*** Opening Dataset content ***

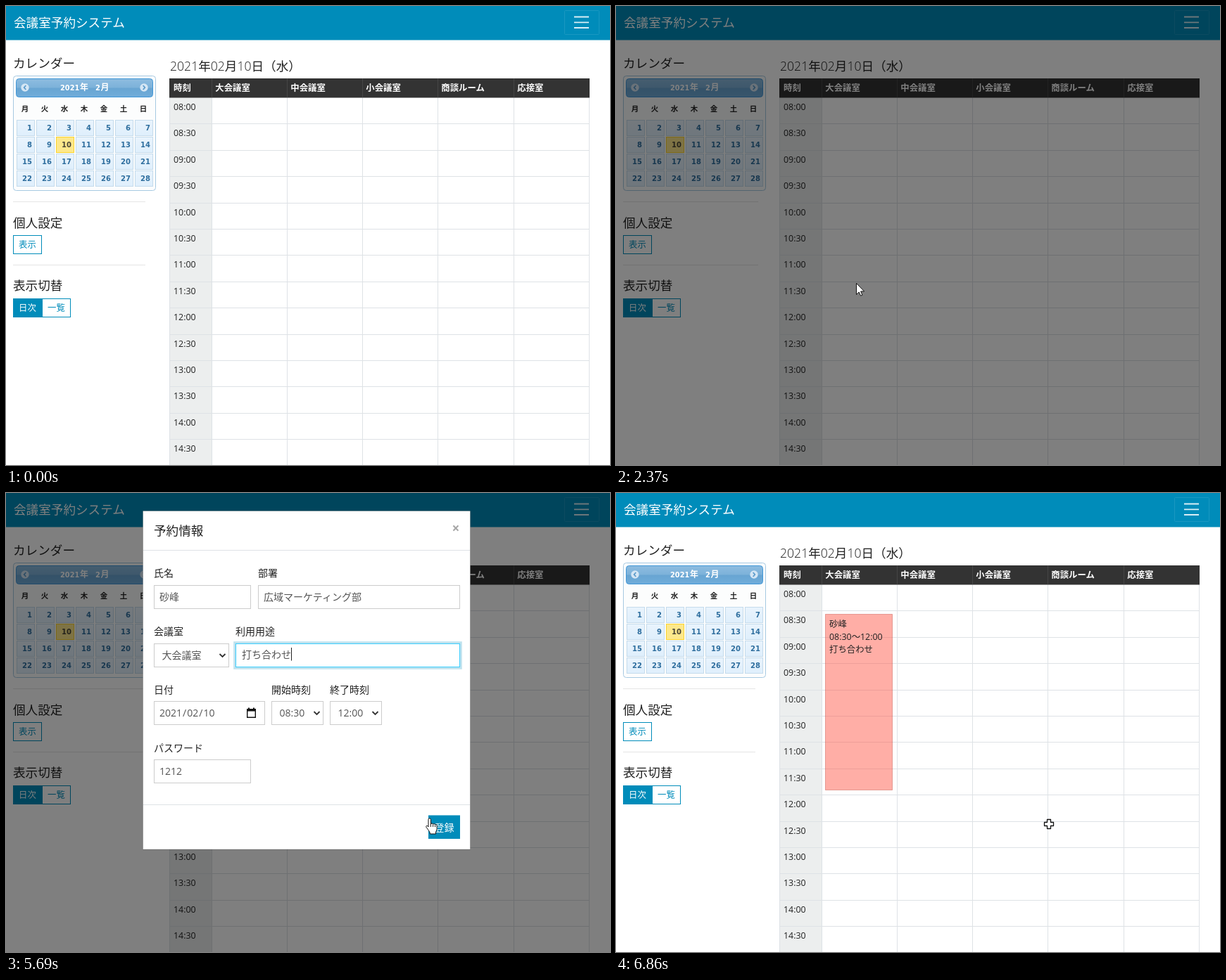
Animation, 858 px wide and 653 px high, one loop 7640 ms. Source, as an HTML page:

```html
<!DOCTYPE html>
<html lang="ja">
<head>
<meta charset="utf-8">
<title>会議室予約システム</title>
<style>
html, body { margin: 0; width: 100%; height: 100%; overflow: hidden; background: #fff; }
svg { display: block; width: 100%; height: 100%; }
text { font-family: "Open Sans", "Noto Sans CJK JP", "Noto Sans CJK", sans-serif; white-space: pre; }
.head { font-weight: 350; }
.date { font-weight: 300; }
.bold { font-weight: 700; }
.cal { font-family: "DejaVu Sans", "Noto Sans CJK JP", sans-serif; font-weight: 700; }
.mid { text-anchor: middle; }
.end { text-anchor: end; }
.ime { font-family: "Noto Sans CJK JP", "Noto Sans CJK", sans-serif; font-feature-settings: "palt"; }
</style>
</head>
<body>
<svg id="stage" viewBox="0 0 858 653" preserveAspectRatio="none"></svg>
<script>
const LOOP = 7640, BLUE = '#008cba', LINE = '#dee2e6';
const NAME = '砂峰', DEPT = '広域マーケティング部';
const $ = id => document.getElementById(id);
const clamp = v => Math.max(0, Math.min(1, v));
const range = n => [...Array(n).keys()];
const easeOut = p => 1 - (1 - p) ** 2;

// cy is the vertical middle of the glyphs
const text = (x, cy, s, size = 14, fill = '#222', cls = '', more = '') =>
  `<text x="${x}" y="${(cy + size * .37).toFixed(2)}" font-size="${size}" fill="${fill}" class="${cls}" ${more}>${s}</text>`;
const rect = (x, y, w, h, fill, more = '') =>
  `<rect x="${x}" y="${y}" width="${w}" height="${h}" fill="${fill}" ${more}/>`;
const frame = (x, y, x2, y2, stroke, fill = '#fff', more = '') =>
  rect(x + .5, y + .5, x2 - x - 1, y2 - y - 1, fill, `stroke="${stroke}" ${more}`);
const path = (d, stroke, width = 1, more = '') =>
  `<path d="${d}" fill="none" stroke="${stroke}" stroke-width="${width}" ${more}/>`;
const rowY = k => Math.round(130 + 37.4 * k);

function header() {
  return rect(0, 0, 858, 48.5, BLUE) + text(11, 23, '会議室予約システム', 17.6, '#fff')
    + frame(793, 6, 843, 41, '#1a98c1', 'none', 'rx="1"')
    + path('M807 15.5h21M807 23.300h21M807 31h21', '#d9eef5', 1.8);
}

function calendar() {
  const arrow = (x, d) => `<circle cx="${x}" cy="116" r="5.700" fill="#d5e6f4"/>`
    + path(`M${x - d} 113l${2 * d} 3l${-2 * d} 3`, '#5c9ccc', 1.8);
  const week = [...'月火水木金土日'].map((d, i) => text(27 + 28 * i, 146, d, 10.5, '#222', 'cal mid')).join('');
  const days = range(28).map(i => {
    const x = 15 + 28 * (i % 7), y = 162 + Math.round(24.1 * Math.floor(i / 7)), today = i === 9;
    return frame(x, y, x + 26, y + 23, today ? '#fad42e' : '#c5dbec', today ? '#fde88c' : 'url(#day)')
      + text(x + 22, y + 11, i + 1, 10, today ? '#4a4636' : '#2e6e9e', 'cal end');
  }).join('');
  return frame(10, 99, 213, 263, '#a6c9e2', '#fcfdfd', 'rx="4"')
    + frame(14, 103, 209, 130, '#4297d7', 'url(#bar)', 'rx="4"')
    + arrow(27, -1.3) + arrow(196, 1.3)
    + text(77, 116, '2021', 9.8, '#fff', 'cal') + text(105, 116, '年', 12, '#fff', 'cal')
    + text(127, 116, '2', 9.8, '#fff', 'cal') + text(134.5, 116, '月', 12, '#fff', 'cal') + week + days;
}

function sidebar() {
  return text(10, 81, 'カレンダー', 17.6, '#222', 'head') + calendar()
    + path('M10 278.500H198M10 368.500H198', '#e5e5e5', 1, 'id="rules"')
    + text(10, 308, '個人設定', 17.6, '#222', 'head')
    + frame(10, 326, 51, 353, BLUE) + text(18, 339.5, '表示', 12.4, BLUE)
    + text(10, 397.5, '表示切替', 17.6, '#222', 'head')
    + frame(10, 416, 51, 443, BLUE, BLUE) + text(18, 429.5, '日次', 12.4, '#fff')
    + frame(51, 416, 92, 443, BLUE) + text(59, 429.5, '一覧', 12.4, BLUE);
}

function table() {
  const cols = [232, 292, 399, 506, 613, 721, 828];
  const heads = ['時刻', '大会議室', '中会議室', '小会議室', '商談ルーム', '応接室'];
  const two = n => String(n).padStart(2, '0');
  return text(233, 85, '2021年02月10日（水）', 17.6, '#222', 'date')
    + rect(232, 130, 60, 523, '#eceeee') + rect(293, 168, 106, 0, '#ffee99', 'id="pick"')
    + path(cols.map(x => `M${x + .5} 130V653`).join('') + range(13).map(k => `M232 ${rowY(k + 1) + .5}H829`).join(''), LINE)
    + rect(232, 103, 597, 27.5, '#333')
    + path(cols.slice(1, 6).map(x => `M${x + .5} 103V130`).join(''), '#454545')
    + heads.map((s, i) => text(cols[i] + (i ? 5.3 : 6), 116, s, 12.4, '#fff', 'bold')).join('')
    + range(14).map(k => text(238, 143.5 + 37.4 * k, `${two(8 + (k >> 1))}:${k % 2 ? '30' : '00'}`, 12.4)).join('')
    + '<g id="booking">' + frame(297, 172, 393, 423, 'rgba(190,60,50,.4)', 'rgba(255,94,78,.5)')
    + text(303, 186.5, NAME, 12.4) + text(303, 204, '08:30～12:00', 12.4) + text(303, 222, '打ち合わせ', 12.4) + '</g>';
}

function modal() {
  const box = (x, y, x2, s, pad = 8, more = '') =>
    frame(x, y, x2, y + 34, '#ccc') + text(x + pad, y + 17, s, 14, '#555', '', more);
  const select = (x, y, x2, s) => box(x, y, x2, s, 11.5) + path(`M${x2 - 13.5} ${y + 15}l4 4l4-4`, '#333', 1.8);
  const labels = [[210, 114, '氏名'], [358, 114, '部署'], [210, 197, '会議室'], [326, 197, '利用用途'],
    [210, 280, '日付'], [377, 280, '開始時刻'], [460, 280, '終了時刻'], [210, 363, 'パスワード']];
  return frame(194, 25, 660, 507.5, 'rgba(0,0,0,.2)')
    + path('M195 81.500H659M195 443.500H659', LINE)
    + text(210, 53, '予約情報', 17.6, '#222', 'head') + text(639, 50, '×', 19, '#a6a6a6', 'bold mid')
    + labels.map(l => text(...l)).join('')
    + box(210, 131, 348, NAME) + box(358, 131, 645, DEPT) + select(210, 214, 317, '大会議室')
    + rect(324.6, 212.6, 321.8, 36.8, 'none', 'id="ring" stroke="rgba(0,140,186,.25)" stroke-width="2.800"')
    + frame(326, 214, 645, 248, '#ccc', '#fff', 'id="field"')
    + text(335, 230, '', 14, '#555', '', 'id="entry"')
    + path('M405.500 220V238.500', '#222', 1, 'id="caret"') + '<g id="mark"></g>'
    + box(210, 296, 368, '2021/02/10', 8, 'dx="0 0 0 0 1 1 0 1 1"')
    + path('M342.700 308.500h11.600v10.800h-11.600z', '#111', 1.4) + rect(342, 307, 13, 3.5, '#111')
    + rect(344, 305.5, 2, 2, '#111') + rect(351, 305.5, 2, 2, '#111')
    + select(377, 296, 451, '08:30') + select(460, 296, 534, '12:00') + box(210, 379, 348, '1212')
    + rect(598.2, 457.2, 48.6, 36.6, 'none', 'id="glow" stroke="rgba(0,140,186,.5)" stroke-width="3.500"')
    + rect(600, 458.5, 45, 33.5, BLUE, 'id="submit"') + text(622.5, 476, '登録', 14, '#fff', 'mid');
}

function pointers() {
  const shape = (id, d, more = '') => `<path id="${id}" d="${d}" fill="#fff" stroke="#111" stroke-linejoin="round" ${more}/>`;
  return '<g id="pointer"><circle id="halo" r="11" fill="#f8ec22" opacity=".92"/>'
    + shape('cross', 'M-2.500-6.500h5v4h4v5h-4v4h-5v-4h-4v-5h4z', 'stroke-width="1.300"')
    + shape('arrow', 'M.5.5V16.500L4.200 13 6.600 18.200 8.900 17.200 6.600 12h5z')
    + shape('beam', 'M-3-7.500h2.200l.8.800.8-.8H3M0-7V7M-3 7.500h2.200L0 6.700l.8.800H3', 'style="fill:none"')
    + shape('hand', 'M4 2.500a1.700 1.700 0 0 1 3.400 0V9c.3-1.400 3-1.300 3.200.3.5-1.100 2.700-.9 2.900.6.5-.9 2.600-.6 2.600 1.200V16c0 2-1.600 3-1.600 5v2H6.300v-1.500C5.500 19 2.300 15.500.9 13.200.2 11.800 2 10.600 3 11.800L4 13zM7.400 9v4M10.600 9.500v3.500M13.500 10.500v2.500', 'transform="translate(-6 -1)"')
    + '</g>';
}

const fade = (id, stops) => `<linearGradient id="${id}" x2="0" y2="1">`
  + stops.map(([o, c]) => `<stop offset="${o}" stop-color="${c}"/>`).join('') + '</linearGradient>';

$('stage').innerHTML = '<defs>' + fade('bar', [[0, '#8dbce0'], [.48, '#7db2da'], [.52, '#68a5d2'], [1, '#70acda']])
  + fade('day', [[0, '#e9f4fd'], [.5, '#e4f1fc'], [1, '#dfeffc']]) + '</defs>'
  + rect(0, 0, 858, 653, '#fff') + header() + sidebar() + table()
  + rect(0, 0, 858, 653, '#000', 'id="shade"')
  + `<g id="modal">${modal()}</g><g id="popup"></g>` + pointers();

// screen updates: first time, last time, count
const runs = [[0, 0, 1], [220, 580, 6], [750, 1040, 5], [1210, 1580, 6], [1660, 1890, 4], [2190, 2370, 3],
  [2430, 2830, 6], [3160, 3220, 2], [3370, 3520, 3], [3690, 4080, 6], [4220, 4300, 2], [4530, 4530, 1],
  [5000, 5000, 1], [5140, 5690, 8], [5770, 5840, 2], [6010, 6010, 1], [6160, 6330, 3], [6480, 6710, 4], [6800, 6860, 2]];
const last = (list, t) => list.filter(r => t >= r[0]).pop();
function snap(t) {
  const [a, b, n] = last(runs, t), d = (b - a) / (n - 1) || 1;
  return a + d * Math.min(n - 1, Math.floor((t - a) / d + 1e-6));
}

const route = [[220, 664, 561], [364, 470, 370], [508, 349, 256], [580, 354, 252], [750, 354, 252], [1040, 357, 201],
  [1210, 357, 201], [1580, 339, 359], [1890, 341, 394], [3080, 341, 394], [3160, 343, 396], [5060, 343, 396],
  [5690, 602, 463], [5840, 613, 470], [6080, 613, 470], [6160, 615, 471], [LOOP, 615, 471]];
function place(t) {
  const i = Math.max(1, route.findIndex(k => k[0] >= t)), [a, x, y] = route[i - 1], [b, u, v] = route[i];
  const p = clamp((t - a) / (b - a));
  return [x + (u - x) * p, y + (v - y) * p];
}

const guesses = [
  ['打ち合わせ', 'うれしい', 'ウェブ', '売上', '打ち合わせを'],
  ['打ち合わせ', 'うち', '内', '打合せ', '打ち合わせのため'],
  ['打ち合わせ', '打合せ', '打ち合わせを', '打ち上げ', '打ち合わせの件'],
  ['打ち合わせ', '打合せ', '打ち合わせ結果', '打ち合わせを', '打ち合わせのため']];
const typing = [[0, ''], [3160, 'う'], [3220, 'う', 0], [3370, 'うｔ', 0], [3445, 'うち', 0], [3520, 'うち', 1],
  [3690, 'うちあ', 1], [3768, 'うちあ', 2], [3846, 'うちあｗ', 2], [3924, 'うちあわ', 2], [4002, 'うちあわ', 3],
  [4080, 'うちあわｓ', 3], [4220, 'うちあわせ', 3], [4300, '打ち合わせ']];
const popup = list => list === undefined ? ''
  : frame(304, 239, list ? 487.5 : 479.5, 391, '#c6c6c6')
    + guesses[list].map((s, i) => text(337, 254.5 + 30 * i, s, 13.6, '#000', 'ime')).join('');

function underline(t, width) {
  if (t < 3160 || t >= 4530 || !width) return '';
  if (t >= 4300) return rect(335, 236, width - 1, 2, '#444');
  return path(`M335 236.500h${width}`, '#333', 1, 'stroke-dasharray="2 2"')
    + path(`M337 237.500h${width - 2}`, '#333', 1, 'stroke-dasharray="2 2"');
}

const show = (id, on) => { $(id).style.display = on ? '' : 'none'; };

function draw(t) {
  const open = t >= 2190 && t < 6860, closing = t >= 6400;
  $('rules').setAttribute('d', `M10 278.500H${open ? 202 : 198}M10 368.500H${open ? 202 : 198}`);

  const [x, y] = place(t), dragging = t >= 1210 && t < 2190;
  const end = rowY(Math.floor((y - 130) / 37.4) + 1);
  $('pick').setAttribute('height', dragging ? end - 168 : 0);
  show('booking', t >= 6550);

  const dim = closing ? (6842 - t) / 150 : (t - 2160) / 150;
  $('shade').setAttribute('opacity', .5 * clamp(dim));
  const alpha = clamp(closing ? (6590 - t) / 150 : (t - 2400) / 150);
  const slide = closing ? easeOut(clamp((t - 6440) / 300)) : 1 - easeOut(clamp((t - 2400) / 300));
  $('modal').setAttribute('opacity', alpha);
  $('modal').setAttribute('transform', `translate(0 ${-44 * slide})`);
  show('modal', alpha > 0);

  const [, word, list] = last(typing, t + .5), width = 14 * word.length;
  const focus = t >= 2740 && t < 6240;
  $('entry').textContent = word;
  $('mark').innerHTML = underline(t, width);
  $('popup').innerHTML = popup(list);
  $('field').setAttribute('stroke', focus ? '#3bceff' : '#ccc');
  show('ring', focus);
  $('caret').setAttribute('transform', `translate(${width - 70} 0)`);
  show('caret', focus && !(t >= 5000 && t < 5450) && t < 6010);
  $('submit').setAttribute('fill', t >= 5760 ? '#006f94' : BLUE);
  show('glow', t >= 6240);

  const pressed = dragging || (t >= 6240 && t < 6330);
  let kind = 'cross';
  if (open) kind = t < 3160 ? 'arrow' : x < 348 ? 'beam' : x >= 600 && t < 6600 ? 'hand' : 'arrow';
  for (const id of ['cross', 'arrow', 'beam', 'hand']) show(id, id === kind);
  show('halo', pressed);
  $('cross').setAttribute('fill', pressed ? '#fbf47a' : '#fff');
  $('pointer').setAttribute('transform', `translate(${x} ${y})`);
  show('pointer', t >= 220);
}

const start = performance.now();
let shown = -1;
function tick() {
  const t = snap((performance.now() - start) % LOOP);
  if (t !== shown) draw(shown = t);
  requestAnimationFrame(tick);
}
tick();
</script>
</body>
</html>
```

*** Closing Dataset content ***

Using the entries above, say how many lines contain the string "more"; the number is the full reply.

--- Your solution ---
11